BEGIN Data for analysis
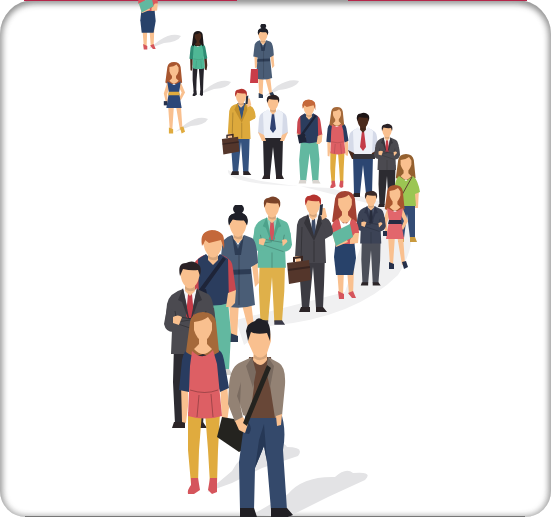
<!DOCTYPE html>
<html lang="en">
<head>
<meta charset="utf-8">
<title>People waiting in line</title>
<style>
:root{--skin:#f9c08f;--dark-skin:#4a2a1c;--navy:#263a5c;--slate:#4a5d76;--charcoal:#46464c;--black:#22222a;--red:#d9585c;--crimson:#b5264a;--teal:#62b8a0;--yellow:#e0b040;--brown:#a5693a;--ginger:#c4683a;--shade:#e3e3e5;--floor:#f0f0f1}
html,body{margin:0;width:551px;height:517px;overflow:hidden;background:#fff}
.stage{position:relative;width:551px;height:517px;overflow:hidden}
.card{position:absolute;inset:0;border-radius:34px 34px 26px 26px;background:#fff;box-shadow:inset 0 3px 7px #8d8d8d,inset 2px 0 7px #c4c4c4,inset -2px 0 7px #c4c4c4}
svg{position:absolute;inset:0;display:block}
.skin{fill:var(--skin)}.hair{fill:var(--hair)}.top{fill:var(--top)}.trim{fill:var(--trim)}.shirt{fill:var(--shirt)}.tie{fill:var(--tie)}.legs{fill:var(--legs)}.shoe{fill:var(--shoe,#2b2427)}
.fold{fill:none;stroke:#0004;stroke-width:1}
.tint{fill:#0002}
.suit{--hair:#2a2226;--top:#4b4a50;--trim:#37363c;--shirt:#f4f4f6;--tie:#c43c48;--legs:#2c2b31}
.polo{--hair:#7a4228;--top:#62b8a0;--trim:#4da28b;--shirt:#8ad0bb;--tie:#d3535c;--legs:#dfb04a;--shoe:#3a3a48}
.darkshirt{--hair:#3a2a28;--top:#3c4356;--trim:#30364a;--shirt:#4d566c;--tie:#272c3c;--legs:#4c4f59}
.caller{--hair:#b5342f;--top:#47464d;--trim:#35343a;--shirt:#f4f4f6;--tie:#3c4a66;--legs:#3c3b42}
.yellowcoat{--top:#dda93c;--trim:#c28f2c;--legs:#35537f;--shirt:#35537f;--tie:#35537f}
.casual{--hair:#c4683a;--top:#2b3d5e;--trim:#c9474f;--legs:#62b8a0;--shoe:#d8d4cf}
.reddress{--hair:#a5693a;--top:#dd5f64;--trim:#293c60;--legs:#e0ab3e;--shoe:#d5555c}
.tealdress{--skin:var(--dark-skin);--hair:#1d1718;--top:#4fb795;--trim:#2f8c74;--legs:#26242b;--shoe:#26242b}
.office{--hair:#1f2029;--top:#4a5d76;--trim:#2d3c54;--shoe:#2d3c54}
.folder{--hair:#a34232;--top:#d9585c;--trim:#62b8a0;--legs:#28426a;--shoe:#d5555c}
.coral{--hair:#a8562f;--top:#e2666c;--trim:#262c42;--legs:#e2666c;--shoe:#26304a}
.bluedress{--top:#2c4778;--trim:#e0ab3e;--legs:#2c4778;--shoe:#e0ab3e}
.clerk{--hair:#2a2022;--top:#eef1f8;--trim:#d5dae8;--tie:#2f4272;--legs:#28262c}
.porter{--skin:var(--dark-skin);--hair:#1d1516;--tie:#c43c48;--legs:#2c4672}
</style>
</head>
<body>
<div class="stage">
<div class="card"></div>
<svg width="551" height="517" viewBox="0 0 551 517" role="img" aria-label="A long winding queue of illustrated people">
<defs>
<g id="head">
<path class="skin" d="M-5 18H5V29L0 34L-5 29Z"/><path class="tint" d="M-5 24Q0 29 5 24V28Q0 31-5 27Z"/>
<path class="skin" d="M-9 6H9L10 12L8 19Q5 26 0 26Q-5 26-8 19L-10 12Z"/>
<path class="hair" d="M-10 14Q-13 1-4 1Q3-3 9 3Q12 6 10 14L8 8Q1 9-7 7Z"/>
</g>
<g id="long-head">
<path class="hair" d="M-13 10Q-11 0 0 0Q11 0 13 10L16 40Q8 46 0 42Q-10 46-17 40Z"/>
<path class="skin" d="M-4 22H4V32L9 37Q0 47-9 37L-4 32Z"/>
<path class="skin" d="M-9 10Q0 9 5 5L9 11V18Q6 28 0 29Q-6 28-9 18Z"/>
</g>
<g id="crossed-man">
<path class="legs" d="M-16 82H17L16 122L13 162H3L0 104L-5 162H-15L-17 120Z"/>
<path class="shoe" d="M-16 160H-5V166H-18ZM3 160H13L17 166H3Z"/>
<path class="top" d="M-7 27Q-21 31-23 42L-25 62L-18 68L-19 92H18L17 68L25 62Q24 35 18 32L7 27L0 36Z"/>
<path class="shirt" d="M-7 26L0 58L7 26L0 33Z"/><path class="tie" d="M-2 32H2L4 54L0 60L-4 54Z"/>
<path class="trim" d="M-7 26L-12 38L-8 40L0 62L8 40L12 38L7 26L1 56H-1Z"/>
<use href="#head"/>
<path class="top" d="M-23 46L-26 62Q-24 71-15 70L14 64L13 56L-13 60L-15 48Z"/>
<path class="top" d="M24 46L26 62Q24 71 15 71L-12 62L-10 55L14 59L16 48Z"/>
<path class="fold" d="M-15 49L-13 60L0 58M16 49L14 59L-10 55M-12 62L15 71M0 72V92"/>
<path class="skin" d="M-17 55Q-12 52-8 55L-11 63L-17 61ZM13 56Q20 53 20 58L14 64Z"/>
</g>
<g id="phone-man">
<path class="legs" d="M-12 58H12L11 90L10 113H3L0 72L-4 113H-11L-13 85Z"/>
<path class="shoe" d="M-12 112H-3V117H-14ZM3 112H10L14 117H3Z"/>
<path class="top" d="M-5 20Q-15 22-16 30L-18 62L-12 64L-11 68H13L12 44L19 40Q20 26 13 23L5 20Z"/>
<path class="shirt" d="M-5 19L1 43L6 19Z"/><path class="tie" d="M-1 24H2L3 38L1 42L-2 38Z"/>
<path class="trim" d="M-5 19L-9 28L1 46L9 28L6 19L1 41Z"/><path class="fold" d="M-11 32L-12 64M1 46V67"/>
<use href="#head" transform="scale(.75)"/>
<path class="top" d="M13 24Q20 29 20 38Q18 43 13 39L8 26L12 22L16 32Z"/>
<path class="skin" d="M7 13H12L14 22L9 25Z"/><path fill="#29303f" d="M7 10L10 9L9 20L6 21Z"/>
<path class="skin" d="M-18 61H-12L-13 68H-17Z"/>
<path fill="#54362b" d="M-26 68L-4 65L-2 85L-24 89Z"/><path fill="none" stroke="#392521" stroke-width="2" d="M-19 67V63L-11 62V66M-25 75L-3 72"/>
</g>
<g id="casual-man">
<path class="legs" d="M-14 70H15L18 102L16 140H6L1 92L-5 140H-15L-17 104Z"/>
<path class="shoe" d="M-16 138H-5V144H-18ZM6 138H16L20 144H6Z"/>
<path class="trim" d="M-9 24Q-19 28-20 38L-21 58L-13 62L-10 40ZM9 24Q20 28 20 38L23 60L14 64L10 40Z"/>
<path class="top" d="M-7 23L-15 28L-14 72Q0 77 16 72L15 28L7 23L0 31Z"/>
<path class="skin" d="M-21 57L-13 61L-6 63L-7 68L-17 67ZM23 59L15 62L13 76H18L22 72Z"/>
<use href="#head"/><path class="hair" d="M-11 15Q-14 0-1-1Q13 0 11 18L8 9L-4 12L-8 9Z"/>
<path fill="#1e2438" d="M10 26L13 28L-12 63L-15 60ZM-20 60L-7 58L-4 72L-17 75Z"/>
</g>
<g id="dress-woman">
<path class="legs" d="M-15 100H-1L-4 138L-5 172H-12L-15 138ZM2 100H17L15 138L14 172H7L5 138Z"/>
<path class="shoe" d="M-12 166H-5L-3 178L-9 182H-15Q-16 178-12 173ZM7 166H14V180L9 182L5 178Z"/>
<path class="skin" d="M-22 72H-15L-15 94L-17 111L-21 110ZM17 72H24L26 96L24 110L19 108Z"/>
<path class="trim" d="M-9 34Q-20 38-21 48L-24 78L-14 80L-8 50ZM9 34Q20 38 21 48L26 76L17 80L8 50Z"/>
<use href="#long-head"/>
<path class="top" d="M-11 39Q0 50 10 38L14 52L19 104Q2 109-15 104L-13 54Z"/>
<path class="fold" d="M-13 78Q2 83 15 78M-4 83L-6 105M8 82L10 105"/>
</g>
<g id="bun-woman">
<path class="skin" d="M-9 96H1L-1 133H-7ZM3 96H13L17 130L13 134Z"/>
<path class="shoe" d="M-8 128L0 131V137H-8ZM12 128L18 126L22 134L16 137Z"/>
<path class="skin" d="M-16 55H-10L-11 80L-15 82ZM13 54H19L21 78L17 82Z"/>
<path class="top" d="M-6 30Q-16 33-16 42L-18 60L-10 62L-13 101Q2 105 17 100L13 62L20 58Q19 36 14 33L6 30L0 40Z"/>
<path class="trim" d="M-10 65L13 64V69L-11 70ZM-6 30L0 44L6 30L3 50H-3Z"/>
<g transform="translate(0 8) scale(.9)"><use href="#head"/></g>
<path class="hair" d="M-9 20Q-11 9-3 8Q-7 4-3 0H4Q8 4 4 8Q11 10 9 20L5 14L-5 14Z"/><path class="fold" d="M1 50V100"/>
</g>
<g id="folder-woman">
<path class="skin" d="M-8 78H-1L-2 104H-6ZM2 78H9L8 104H4Z"/>
<path class="shoe" d="M-7 100L-1 103V108H-6ZM3 102L8 100L11 107H7Z"/>
<path class="legs" d="M-9 48H9L11 67L8 84H-9L-11 66Z"/>
<g transform="scale(.76)"><use href="#long-head"/></g>
<path class="top" d="M-8 28L0 35L8 28Q14 31 14 42L9 44V53H-9V44L-14 42Q-14 31-8 28Z"/>
<path fill="#fff" d="M-6 28L0 34L6 28L3 40L0 36L-3 40Z"/>
<path class="skin" d="M-13 41L-9 43L-8 50L1 47L3 51L-9 56ZM10 42H14L13 52L5 53V49Z"/>
<path class="trim" d="M-13 42L5 33L8 46L-9 55Z"/>
</g>
<g id="belt-woman">
<path class="skin" d="M-7 50H0L-2 80H-5ZM2 50H8L10 79L7 80Z"/>
<path class="shoe" d="M-6 77L-1 79V84H-6ZM7 77L11 76L13 82L9 84Z"/>
<g transform="scale(.6)"><use href="#long-head"/></g>
<path class="skin" d="M-8 24L-12 37L-9 50L-7 49L-8 38L-4 26ZM8 24L13 36L8 45L6 43L9 36L4 26Z"/>
<path class="top" d="M-8 23L0 27L8 23L6 36L9 54H-9L-6 36Z"/><path class="trim" d="M-6 35H6L7 39H-7Z"/>
<path fill="#26304a" d="M-12 46H-8V51H-12Z"/>
</g>
<g id="clerk-man">
<path class="legs" d="M-10 42H10L9 81H3L0 52L-3 81H-9Z"/><path class="shoe" d="M-9 80H-3V84H-11ZM3 80H9L11 84H3Z"/>
<path class="trim" d="M-5 15Q-14 18-14 24L-15 38L-9 42L-8 25ZM5 15Q14 18 14 24L15 38L9 42L8 25Z"/>
<path class="top" d="M-5 14L-10 18L-9 43H9L10 18L5 14L0 20Z"/><path class="tie" d="M-1 18H1L3 34L0 38L-3 34Z"/>
<path class="skin" d="M-15 37L-9 40L-7 46H-11ZM15 37L9 40L7 46H11Z"/>
<g transform="scale(.58)"><use href="#head"/></g>
</g>
</defs>

<g id="edge-strips">
<path fill="var(--crimson)" d="M24 0H237V1H24ZM348 0H527V1H348Z"/><path fill="#777" d="M25 516H525V517H25Z"/>
</g>
<g id="ground-shadows">
<path fill="var(--floor)" d="M228 170Q250 184 330 188L398 206Q425 232 398 275Q355 318 270 326L244 345L236 320L345 292L375 205L300 186Q225 184 228 170Z"/>
<g fill="var(--shade)"><path id="cast" d="M148 49L160 40Q172 32 181 36Q178 42 164 43Z"/>
<use href="#cast" x="50" y="46"/><use href="#cast" x="27" y="83"/>
<path d="M264 97L277 86Q290 78 299 81Q296 88 279 90Z"/>
<path d="M207 492L232 471Q244 448 271 449Q283 439 287 447Q305 447 298 456L262 468L232 483Z"/>
<path d="M252 515L288 494Q303 476 335 477Q346 467 353 473Q374 471 365 480L328 497L288 517Z"/></g>
</g>

<g id="back-of-queue">
<use class="folder" href="#folder-woman" transform="translate(148 -26) scale(.7)"/>
<use class="tealdress" href="#dress-woman" transform="translate(198 31) scale(.357)"/>
<use class="office" href="#bun-woman" transform="translate(263 24) scale(.54)"/>
<path fill="#c93d48" d="M251 69H258V83H250Z"/>
<use class="coral bluedress" href="#belt-woman" transform="translate(174 62) scale(.85)"/>
</g>
<g id="middle-row">
<use class="caller yellowcoat" href="#phone-man" transform="translate(241 89) scale(.735)"/>
<use class="clerk" href="#clerk-man" transform="translate(273 95)"/>
<use class="casual" href="#casual-man" transform="translate(309 100) scale(.58)"/>
<use class="reddress" href="#dress-woman" transform="translate(337 107) scale(.445)"/>
<use class="clerk porter" href="#clerk-man" transform="translate(363 113)"/>
<path fill="#35343a" d="M353 154H375V159H353Z"/>
<use class="suit" href="#crossed-man" transform="translate(387 124) scale(.5)"/>
</g>
<g id="bend">
<g id="green-woman" transform="translate(406 154)" style="--hair:#94602f">
<path fill="#344c75" d="M-8 48H9L9 84H4L1 60L-2 84H-7Z"/><path fill="#c99a3e" d="M-8 83H-2V88H-8ZM4 83H9L11 88H4Z"/>
<path class="skin" d="M-11 34H-7L-8 52H-11ZM9 34H13L12 54H9Z"/>
<use href="#long-head" transform="scale(.6)"/>
<path fill="#9bc653" d="M-7 22L0 27L7 22Q12 26 14 38L9 40L10 52H-9L-8 38L-12 37Q-11 25-7 22Z"/>
<path fill="none" stroke="#5d4131" stroke-width="1" d="M6 23L-8 48"/>
</g>
<use class="coral" href="#belt-woman" transform="translate(395 185)"/>
<use class="darkshirt" href="#crossed-man" transform="translate(371 191) scale(.57)"/>
<use class="folder" href="#folder-woman" transform="translate(345 191)"/>
<use class="caller" href="#phone-man" transform="translate(313 195)"/>
<use class="polo" href="#crossed-man" transform="translate(272 197) scale(.77)"/>
<use class="office" href="#bun-woman" transform="translate(238 205)"/>
<use class="casual" href="#casual-man" transform="translate(213 231)"/>
</g>
<g id="front-of-queue">
<use class="suit" href="#crossed-man" transform="translate(190 262)"/>
<use class="reddress" href="#dress-woman" transform="translate(203 312)"/>
<g id="first-man">
<path fill="#24231f" d="M222 417L246 421L250 446L239 452L217 437Z"/>
<path fill="#34496b" d="M246 410H280Q287 428 283 450L287 510H271L267 462L264 446L255 468L254 510H240L239 462Z"/>
<path fill="#263856" d="M264 424L267 462L264 446L255 468L259 440ZM246 420Q254 427 249 434L244 433Z"/>
<path fill="#211f24" d="M240 508H254L257 517H240ZM271 508H287L293 515L288 517H271Z"/>
<path fill="#684737" d="M249 357H271L277 418H247Z"/>
<path class="skin" d="M254 348H267V360Q260 370 253 360Z"/><path fill="#0002" d="M254 353Q260 360 267 353V357Q260 363 254 358Z"/>
<path fill="#938274" d="M252 357L239 363Q230 368 229 386L228 404L235 422L243 418L240 404L243 415L250 418L254 386ZM268 357L279 363Q286 367 285 385L282 416L275 418L270 386Z"/>
<path fill="#7a6b60" d="M252 357L246 366L253 388L256 372ZM268 357L274 366L270 388L266 370ZM241 382L240 404L237 396Z"/>
<path class="skin" d="M235 421L243 417L248 424L245 433L239 430ZM276 416L282 414L281 425L277 426Z"/>
<path fill="#24231f" d="M267 365L271 368L247 426L243 423Z"/>
<path class="skin" d="M249 331H270L271 341L267 353Q260 362 253 353L248 342Z"/>
<path fill="#202027" d="M248 341L246 331Q247 323 255 321Q258 316 263 320Q272 321 270 341L267 333Q257 335 251 332Z"/>
</g>
</g>
</svg>
</div>
</body>
</html>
END Data for analysis
• Assignment:
Display each line of the data where "long" occurs.

• Completed exercise:
<svg width="551" height="517" viewBox="0 0 551 517" role="img" aria-label="A long winding queue of illustrated people">
<g id="long-head">
<use href="#long-head"/>
<g transform="scale(.76)"><use href="#long-head"/></g>
<g transform="scale(.6)"><use href="#long-head"/></g>
<use href="#long-head" transform="scale(.6)"/>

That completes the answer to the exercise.